**What to produce:**
Except for the pictures, reproduce the records word for word.

─── Task inputs ───

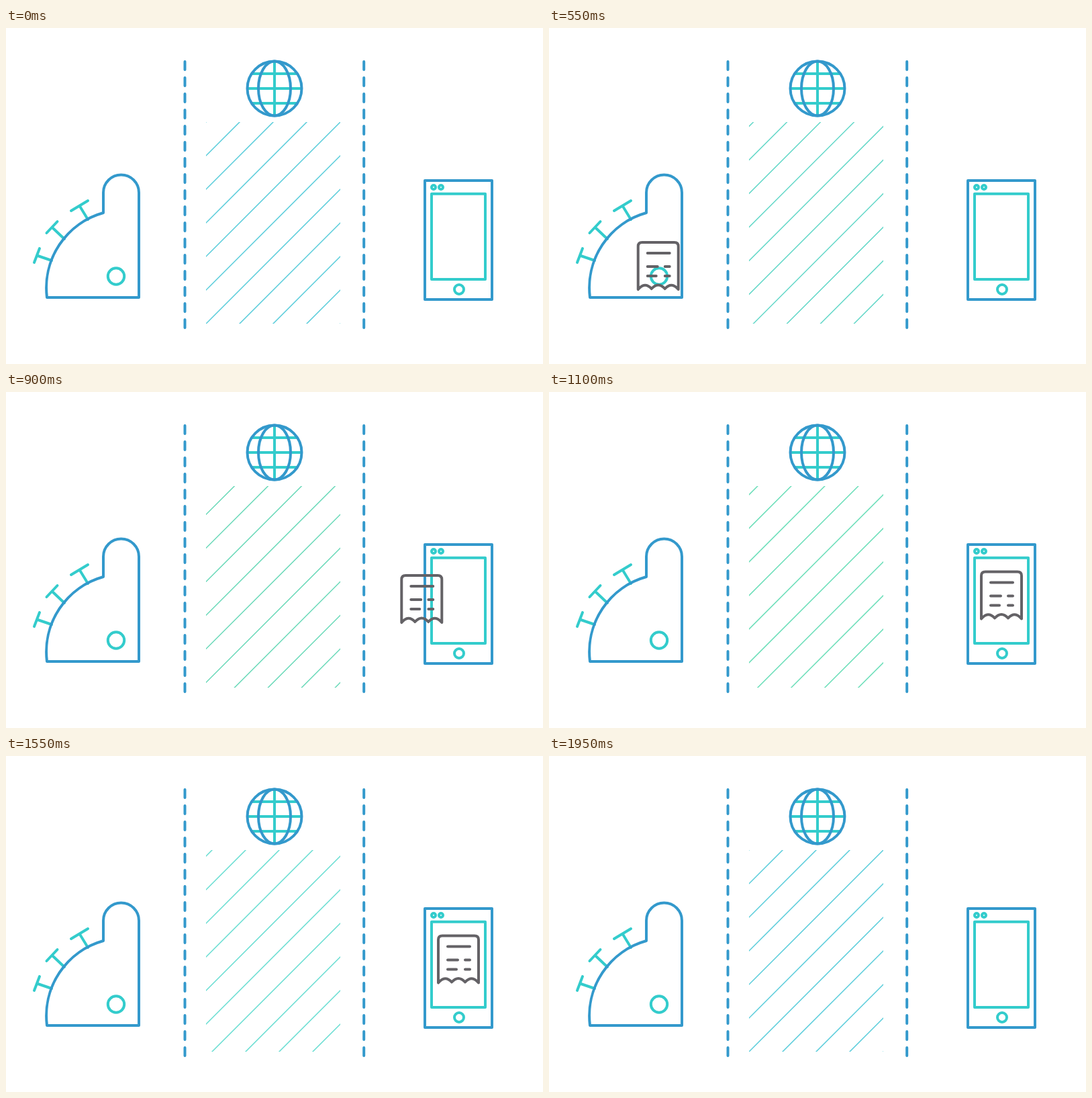
These frames come from a looping animation (800 by 500 pixels, 2000 ms). An HTML page:

```html
<!DOCTYPE html>
<html lang="en">
<head>
<meta charset="utf-8">
<title>Receipt to phone</title>
<style>
  html, body { margin: 0; width: 100%; height: 100%; overflow: hidden; background: #fff; }
  svg { display: block; width: 800px; height: 500px; }
  .line { fill: none; stroke-width: 4; stroke-linecap: round; stroke-linejoin: round; }
  .blue { stroke: #3399cc; }
  .teal { stroke: #33cccc; }
  .gray { stroke: #646266; }
</style>
</head>
<body>
<svg viewBox="0 0 800 500">
  <clipPath id="window"><rect x="298" y="140" width="200" height="300"/></clipPath>
  <g clip-path="url(#window)"><path id="stripes" fill="none" stroke-width="1.5"/></g>

  <!-- dividers -->
  <path class="line blue" stroke-dasharray="12 12" d="M266.5 50V446M533.2 50V446"/>

  <!-- globe -->
  <path class="line teal" d="M400 50V130M367 68H433M360 90H440M367 112H433"/>
  <g class="line blue">
    <circle cx="400" cy="90" r="40.5"/>
    <ellipse cx="400" cy="90" rx="24" ry="40.5"/>
  </g>

  <!-- cash register -->
  <g class="line teal">
    <path d="M122 285L109.5 264.5M97 272L122 257M87 314L68.5 296.5M60.5 305L76.5 288M68 346L46 338.5M42 349L50 328"/>
    <circle cx="164" cy="369.5" r="12.2"/>
  </g>
  <path class="line blue" d="M61 401H198V245A26.5 26.5 0 0 0 145 245V275A116 116 0 0 0 61 401Z"/>

  <!-- phone -->
  <rect class="line blue" x="624" y="227" width="100" height="177"/>
  <g class="line teal">
    <rect x="634" y="246.7" width="80" height="127.3"/>
    <circle cx="675" cy="389" r="7"/>
    <circle cx="637" cy="237" r="3"/>
    <circle cx="648" cy="237" r="3"/>
  </g>

  <!-- receipt, drawn around its centre -->
  <path id="receipt" class="line gray" d="M-30 35V-29Q-30 -35 -24 -35H24Q30 -35 30 -29V35Q20 23 10 34Q0 23 -10 34Q-20 23 -30 35Z
    M-16 -19H17M-16 1H-1M10 1H17M-16 15H-3M10 15H17"/>
</svg>
<script>
const LOOP = 2000, STEP = 50, GAP = 50;
const stripes = document.getElementById('stripes');
const receipt = document.getElementById('receipt');

const clamp = v => Math.min(1, Math.max(0, v));
const ramp = (t, from, to) => clamp((t - from) / (to - from));
const mix = (a, b, k) => a + (b - a) * k;
const ease = k => k * k * (3 - 2 * k);

// [time, red, green, blue]
const tints = [
  [0, 88, 204, 218], [350, 98, 218, 218], [750, 104, 214, 184],
  [1100, 106, 222, 184], [1350, 108, 226, 206], [1700, 100, 218, 212], [1950, 88, 204, 218]
];

function tintAt(t) {
  const i = Math.max(1, tints.findIndex(s => s[0] >= t));
  const a = tints[i - 1], b = tints[i], k = ramp(t, a[0], b[0]);
  return `rgb(${[1, 2, 3].map(c => Math.round(mix(a[c], b[c], k)))})`;
}

function stripePath(shift) {
  let d = '';
  for (let sum = 388 + shift % GAP; sum < 960; sum += GAP) {
    d += `M${sum - 130} 130L${sum - 450} 450`;
  }
  return d;
}

function draw(now) {
  const t = Math.floor(now % LOOP / STEP) * STEP;
  stripes.setAttribute('d', stripePath(t * 200 / (LOOP - STEP)));
  stripes.setAttribute('stroke', tintAt(t));

  const k = ease(ramp(t, 500, 1000));
  const x = mix(148, 674, k), y = mix(355.5, 302.5, k);
  receipt.setAttribute('transform', `translate(${x} ${y})`);
  receipt.setAttribute('opacity', ramp(t, 350, 500) * (1 - ramp(t, 1600, 1900)));
}

const start = performance.now();
function tick() {
  draw(performance.now() - start);
  requestAnimationFrame(tick);
}
draw(0);
requestAnimationFrame(tick);
</script>
</body>
</html>
```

───

**Response for this exercise:**
These frames come from a looping animation (800 by 500 pixels, 2000 ms). An HTML page:

```html
<!DOCTYPE html>
<html lang="en">
<head>
<meta charset="utf-8">
<title>Receipt to phone</title>
<style>
  html, body { margin: 0; width: 100%; height: 100%; overflow: hidden; background: #fff; }
  svg { display: block; width: 800px; height: 500px; }
  .line { fill: none; stroke-width: 4; stroke-linecap: round; stroke-linejoin: round; }
  .blue { stroke: #3399cc; }
  .teal { stroke: #33cccc; }
  .gray { stroke: #646266; }
</style>
</head>
<body>
<svg viewBox="0 0 800 500">
  <clipPath id="window"><rect x="298" y="140" width="200" height="300"/></clipPath>
  <g clip-path="url(#window)"><path id="stripes" fill="none" stroke-width="1.5"/></g>

  <!-- dividers -->
  <path class="line blue" stroke-dasharray="12 12" d="M266.5 50V446M533.2 50V446"/>

  <!-- globe -->
  <path class="line teal" d="M400 50V130M367 68H433M360 90H440M367 112H433"/>
  <g class="line blue">
    <circle cx="400" cy="90" r="40.5"/>
    <ellipse cx="400" cy="90" rx="24" ry="40.5"/>
  </g>

  <!-- cash register -->
  <g class="line teal">
    <path d="M122 285L109.5 264.5M97 272L122 257M87 314L68.5 296.5M60.5 305L76.5 288M68 346L46 338.5M42 349L50 328"/>
    <circle cx="164" cy="369.5" r="12.2"/>
  </g>
  <path class="line blue" d="M61 401H198V245A26.5 26.5 0 0 0 145 245V275A116 116 0 0 0 61 401Z"/>

  <!-- phone -->
  <rect class="line blue" x="624" y="227" width="100" height="177"/>
  <g class="line teal">
    <rect x="634" y="246.7" width="80" height="127.3"/>
    <circle cx="675" cy="389" r="7"/>
    <circle cx="637" cy="237" r="3"/>
    <circle cx="648" cy="237" r="3"/>
  </g>

  <!-- receipt, drawn around its centre -->
  <path id="receipt" class="line gray" d="M-30 35V-29Q-30 -35 -24 -35H24Q30 -35 30 -29V35Q20 23 10 34Q0 23 -10 34Q-20 23 -30 35Z
    M-16 -19H17M-16 1H-1M10 1H17M-16 15H-3M10 15H17"/>
</svg>
<script>
const LOOP = 2000, STEP = 50, GAP = 50;
const stripes = document.getElementById('stripes');
const receipt = document.getElementById('receipt');

const clamp = v => Math.min(1, Math.max(0, v));
const ramp = (t, from, to) => clamp((t - from) / (to - from));
const mix = (a, b, k) => a + (b - a) * k;
const ease = k => k * k * (3 - 2 * k);

// [time, red, green, blue]
const tints = [
  [0, 88, 204, 218], [350, 98, 218, 218], [750, 104, 214, 184],
  [1100, 106, 222, 184], [1350, 108, 226, 206], [1700, 100, 218, 212], [1950, 88, 204, 218]
];

function tintAt(t) {
  const i = Math.max(1, tints.findIndex(s => s[0] >= t));
  const a = tints[i - 1], b = tints[i], k = ramp(t, a[0], b[0]);
  return `rgb(${[1, 2, 3].map(c => Math.round(mix(a[c], b[c], k)))})`;
}

function stripePath(shift) {
  let d = '';
  for (let sum = 388 + shift % GAP; sum < 960; sum += GAP) {
    d += `M${sum - 130} 130L${sum - 450} 450`;
  }
  return d;
}

function draw(now) {
  const t = Math.floor(now % LOOP / STEP) * STEP;
  stripes.setAttribute('d', stripePath(t * 200 / (LOOP - STEP)));
  stripes.setAttribute('stroke', tintAt(t));

  const k = ease(ramp(t, 500, 1000));
  const x = mix(148, 674, k), y = mix(355.5, 302.5, k);
  receipt.setAttribute('transform', `translate(${x} ${y})`);
  receipt.setAttribute('opacity', ramp(t, 350, 500) * (1 - ramp(t, 1600, 1900)));
}

const start = performance.now();
function tick() {
  draw(performance.now() - start);
  requestAnimationFrame(tick);
}
draw(0);
requestAnimationFrame(tick);
</script>
</body>
</html>
```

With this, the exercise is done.